This call for papers, poetry, interviews, stories, and art for publication in the Abolition journal and blog aims to engage moments of insurgency, creation, and destruction in the spirit of abolitionist feminism. We hope to glean knowledge of actions that fall both within and outside organized formations and movements. We seek submissions that speak to some of the following questions:
- What spontaneous and eruptive, or slow and deliberate acts of abolition are historically thriving and presently arriving that exemplify feminist theory and praxis as their thrust?
- What are historical and contemporary feminist models and traditions for living otherwise — outside, differently with, and against heteropatriarchal carcerality? We invite discussions of possibilities and examples of insurgent tactics in the destruction and subversion of jails and prisons, policing, immigration and youth detention centers, military occupations, state territorialized land, and other carceral systems/logics.

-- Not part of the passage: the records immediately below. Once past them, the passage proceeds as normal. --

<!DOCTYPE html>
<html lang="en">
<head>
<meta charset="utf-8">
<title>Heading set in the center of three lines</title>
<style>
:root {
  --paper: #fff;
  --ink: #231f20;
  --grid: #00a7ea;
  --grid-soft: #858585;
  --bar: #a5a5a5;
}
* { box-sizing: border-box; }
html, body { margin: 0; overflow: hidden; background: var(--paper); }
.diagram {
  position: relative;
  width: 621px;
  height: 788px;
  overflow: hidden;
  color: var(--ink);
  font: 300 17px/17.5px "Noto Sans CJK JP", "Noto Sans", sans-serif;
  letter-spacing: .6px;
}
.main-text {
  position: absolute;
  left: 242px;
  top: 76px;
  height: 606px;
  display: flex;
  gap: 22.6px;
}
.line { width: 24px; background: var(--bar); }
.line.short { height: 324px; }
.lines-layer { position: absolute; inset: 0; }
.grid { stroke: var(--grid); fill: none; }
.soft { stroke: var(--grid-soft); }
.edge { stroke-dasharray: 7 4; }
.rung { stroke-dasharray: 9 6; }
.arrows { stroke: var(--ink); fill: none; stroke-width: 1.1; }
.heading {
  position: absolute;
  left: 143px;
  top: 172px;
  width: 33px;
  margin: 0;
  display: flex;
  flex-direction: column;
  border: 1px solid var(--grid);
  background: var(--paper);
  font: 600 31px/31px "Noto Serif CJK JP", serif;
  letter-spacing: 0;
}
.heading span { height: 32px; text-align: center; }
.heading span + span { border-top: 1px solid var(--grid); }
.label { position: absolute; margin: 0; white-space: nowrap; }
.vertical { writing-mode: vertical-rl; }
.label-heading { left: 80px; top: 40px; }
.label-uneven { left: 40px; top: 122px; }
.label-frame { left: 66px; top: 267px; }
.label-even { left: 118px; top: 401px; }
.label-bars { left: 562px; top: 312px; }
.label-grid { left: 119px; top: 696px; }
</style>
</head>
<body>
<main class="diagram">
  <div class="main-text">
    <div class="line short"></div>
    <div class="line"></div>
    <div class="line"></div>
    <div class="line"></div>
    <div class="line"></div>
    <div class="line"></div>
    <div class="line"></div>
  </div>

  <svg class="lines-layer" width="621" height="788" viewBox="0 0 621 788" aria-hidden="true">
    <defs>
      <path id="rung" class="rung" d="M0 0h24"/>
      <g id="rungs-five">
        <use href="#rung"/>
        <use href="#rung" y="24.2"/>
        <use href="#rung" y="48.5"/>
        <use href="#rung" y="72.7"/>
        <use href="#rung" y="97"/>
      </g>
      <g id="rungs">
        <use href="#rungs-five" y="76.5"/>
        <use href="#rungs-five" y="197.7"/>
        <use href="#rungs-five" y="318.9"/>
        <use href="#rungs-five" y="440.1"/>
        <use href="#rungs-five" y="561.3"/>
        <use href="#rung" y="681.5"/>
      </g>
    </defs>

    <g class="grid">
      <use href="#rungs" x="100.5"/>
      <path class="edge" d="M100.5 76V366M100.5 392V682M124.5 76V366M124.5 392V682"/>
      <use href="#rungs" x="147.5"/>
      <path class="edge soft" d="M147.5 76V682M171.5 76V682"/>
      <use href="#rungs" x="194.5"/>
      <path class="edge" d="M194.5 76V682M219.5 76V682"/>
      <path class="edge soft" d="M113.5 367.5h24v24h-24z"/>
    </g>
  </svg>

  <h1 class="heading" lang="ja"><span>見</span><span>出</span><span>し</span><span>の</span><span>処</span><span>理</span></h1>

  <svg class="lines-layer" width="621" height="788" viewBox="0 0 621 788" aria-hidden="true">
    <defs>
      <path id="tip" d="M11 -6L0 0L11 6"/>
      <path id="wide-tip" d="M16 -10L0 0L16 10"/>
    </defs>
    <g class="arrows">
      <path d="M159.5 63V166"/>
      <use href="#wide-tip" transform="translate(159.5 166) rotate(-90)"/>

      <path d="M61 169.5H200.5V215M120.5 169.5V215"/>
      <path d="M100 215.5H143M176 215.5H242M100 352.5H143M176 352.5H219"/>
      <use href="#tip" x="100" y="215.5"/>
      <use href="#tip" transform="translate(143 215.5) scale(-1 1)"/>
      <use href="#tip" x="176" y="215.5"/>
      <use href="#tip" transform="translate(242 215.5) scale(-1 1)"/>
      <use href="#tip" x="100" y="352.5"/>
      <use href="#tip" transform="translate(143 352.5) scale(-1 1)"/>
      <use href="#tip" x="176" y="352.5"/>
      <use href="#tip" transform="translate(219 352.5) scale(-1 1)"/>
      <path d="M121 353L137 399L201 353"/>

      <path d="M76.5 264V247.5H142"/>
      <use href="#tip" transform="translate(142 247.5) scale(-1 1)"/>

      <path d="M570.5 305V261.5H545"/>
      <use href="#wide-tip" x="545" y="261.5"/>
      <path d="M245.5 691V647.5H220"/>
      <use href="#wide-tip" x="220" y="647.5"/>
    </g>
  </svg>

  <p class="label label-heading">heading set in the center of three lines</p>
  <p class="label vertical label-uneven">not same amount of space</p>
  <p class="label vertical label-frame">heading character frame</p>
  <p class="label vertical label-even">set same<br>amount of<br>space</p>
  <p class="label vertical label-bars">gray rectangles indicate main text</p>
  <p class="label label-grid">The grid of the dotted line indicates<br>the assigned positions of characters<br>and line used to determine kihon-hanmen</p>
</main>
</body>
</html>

- What historical and contemporary archives of rebellion provide radical departures from logics of safety, harm, and violence precisely because of their attention to positionality and world-formations of women, queer, trans, and gender non-conforming people while attending to hierarchies of class, race, and nation?
- How do radical feminist contestations of the longstanding disciplining and punishment of women, trans people, and other gendered others elucidate the multiple “cages” that define the conditions of gendered life?

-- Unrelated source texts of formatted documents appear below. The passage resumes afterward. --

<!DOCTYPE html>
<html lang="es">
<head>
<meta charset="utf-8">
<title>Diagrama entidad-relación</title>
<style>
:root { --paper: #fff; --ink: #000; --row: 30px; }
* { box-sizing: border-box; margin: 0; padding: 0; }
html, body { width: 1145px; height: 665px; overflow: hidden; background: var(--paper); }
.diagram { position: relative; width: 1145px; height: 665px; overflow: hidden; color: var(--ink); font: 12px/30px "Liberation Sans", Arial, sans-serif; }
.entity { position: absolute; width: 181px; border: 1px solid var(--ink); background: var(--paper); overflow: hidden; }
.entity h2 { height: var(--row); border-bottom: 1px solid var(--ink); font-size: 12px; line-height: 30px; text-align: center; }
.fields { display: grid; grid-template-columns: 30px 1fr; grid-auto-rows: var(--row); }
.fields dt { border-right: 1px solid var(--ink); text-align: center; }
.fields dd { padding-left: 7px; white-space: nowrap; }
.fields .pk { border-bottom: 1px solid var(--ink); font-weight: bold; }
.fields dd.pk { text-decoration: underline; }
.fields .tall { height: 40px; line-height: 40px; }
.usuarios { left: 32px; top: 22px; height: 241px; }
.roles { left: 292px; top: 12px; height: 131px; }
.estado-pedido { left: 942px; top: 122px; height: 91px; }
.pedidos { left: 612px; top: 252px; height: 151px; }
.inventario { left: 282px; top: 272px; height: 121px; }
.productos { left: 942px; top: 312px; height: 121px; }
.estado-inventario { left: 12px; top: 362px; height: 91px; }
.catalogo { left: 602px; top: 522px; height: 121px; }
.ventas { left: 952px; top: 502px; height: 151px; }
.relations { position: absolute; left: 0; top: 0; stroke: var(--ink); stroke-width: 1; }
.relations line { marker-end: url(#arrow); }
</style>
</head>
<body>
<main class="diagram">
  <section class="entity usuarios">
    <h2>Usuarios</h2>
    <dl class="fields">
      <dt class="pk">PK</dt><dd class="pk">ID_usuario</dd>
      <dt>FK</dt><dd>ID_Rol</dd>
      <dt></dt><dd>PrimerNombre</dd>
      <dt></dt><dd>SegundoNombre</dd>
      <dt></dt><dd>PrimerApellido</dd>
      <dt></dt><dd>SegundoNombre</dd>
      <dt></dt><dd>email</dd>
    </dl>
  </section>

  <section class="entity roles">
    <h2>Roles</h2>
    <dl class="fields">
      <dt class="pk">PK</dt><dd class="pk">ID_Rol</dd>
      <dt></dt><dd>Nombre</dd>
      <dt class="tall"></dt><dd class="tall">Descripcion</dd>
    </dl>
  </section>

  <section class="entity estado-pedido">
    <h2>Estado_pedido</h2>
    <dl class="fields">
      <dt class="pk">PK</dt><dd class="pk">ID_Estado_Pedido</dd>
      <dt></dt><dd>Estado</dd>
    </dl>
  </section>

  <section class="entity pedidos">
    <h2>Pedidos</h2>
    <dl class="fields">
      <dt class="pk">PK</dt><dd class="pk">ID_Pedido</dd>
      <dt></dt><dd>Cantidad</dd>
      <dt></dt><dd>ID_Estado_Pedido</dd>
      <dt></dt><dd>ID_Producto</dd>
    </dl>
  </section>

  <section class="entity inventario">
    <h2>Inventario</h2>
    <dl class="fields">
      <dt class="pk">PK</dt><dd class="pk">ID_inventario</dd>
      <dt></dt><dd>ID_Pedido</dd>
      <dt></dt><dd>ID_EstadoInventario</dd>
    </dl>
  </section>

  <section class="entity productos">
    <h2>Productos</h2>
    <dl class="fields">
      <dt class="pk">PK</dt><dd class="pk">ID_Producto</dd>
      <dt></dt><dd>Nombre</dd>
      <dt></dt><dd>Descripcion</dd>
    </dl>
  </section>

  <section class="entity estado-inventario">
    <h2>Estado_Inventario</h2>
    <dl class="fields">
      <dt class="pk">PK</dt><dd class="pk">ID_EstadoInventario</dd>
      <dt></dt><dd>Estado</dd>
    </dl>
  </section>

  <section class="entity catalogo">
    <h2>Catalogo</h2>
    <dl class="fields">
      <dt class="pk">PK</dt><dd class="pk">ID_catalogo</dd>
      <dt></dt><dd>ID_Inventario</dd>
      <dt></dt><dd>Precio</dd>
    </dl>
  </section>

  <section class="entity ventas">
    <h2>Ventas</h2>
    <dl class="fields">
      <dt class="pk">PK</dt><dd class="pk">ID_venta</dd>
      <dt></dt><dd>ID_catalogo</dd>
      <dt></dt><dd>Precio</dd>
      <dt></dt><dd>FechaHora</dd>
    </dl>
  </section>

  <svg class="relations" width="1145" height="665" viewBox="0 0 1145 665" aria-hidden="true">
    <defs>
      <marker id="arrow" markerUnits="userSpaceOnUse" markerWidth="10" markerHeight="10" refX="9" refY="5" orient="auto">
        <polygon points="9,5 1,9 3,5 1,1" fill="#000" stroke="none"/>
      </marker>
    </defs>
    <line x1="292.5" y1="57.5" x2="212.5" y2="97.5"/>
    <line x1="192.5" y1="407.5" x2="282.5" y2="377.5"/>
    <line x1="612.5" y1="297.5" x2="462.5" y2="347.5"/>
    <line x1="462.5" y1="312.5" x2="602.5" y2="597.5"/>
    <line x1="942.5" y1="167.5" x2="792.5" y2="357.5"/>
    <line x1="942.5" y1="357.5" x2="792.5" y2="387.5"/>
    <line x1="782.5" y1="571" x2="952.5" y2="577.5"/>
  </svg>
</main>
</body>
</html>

- How are organizers (both inside and outside of prison walls) leading the way in mapping the practice and promise of abolitionist feminisms? How does the vast network of mutual aid efforts that are too often overlooked in accounts of abolition politics pose critical subversions of carceral systems/logics?
- Are there meaningful distinctions between the concepts, “anti-carceral feminism,” “decarceral feminism,” and “abolitionist feminism?” How do their concerns, priorities, and visions of freedom overlap or diverge?
- If abolition praxis is (and must be) constituted by transformative feminist politics, how can sexist and anti-queer abolitionist and other anticarceral formations transform to enact a consistent and meaningful feminist ethics?
- What are feminist theories and practices of “living otherwise” that subvert, undermine, or undo the prison and its logics of carcerality and punishment as control?
- How is transformative justice a framework for producing ethical social relations beyond the hierarchies of value imposed by carceral logics, and a feminist practice — or, how could it be?
- How do these themes articulate praxes that demand an inextricable account of abolition with feminisms?
- What is the force of this inextricable demand that carves an abolition praxis of limits that can be nothing but inescapable for future worlds imagined?
To submit papers, poetry, interviews, and art for this issue, please go to the online system for Abolition: A Journal of Insurgent Politics. We ask for complete submissions by June 1, 2020 (extended from the initial deadline). We look forward to receiving your work!
If you have any questions about this call, please send them to brookelober [at] gmail [dot] com.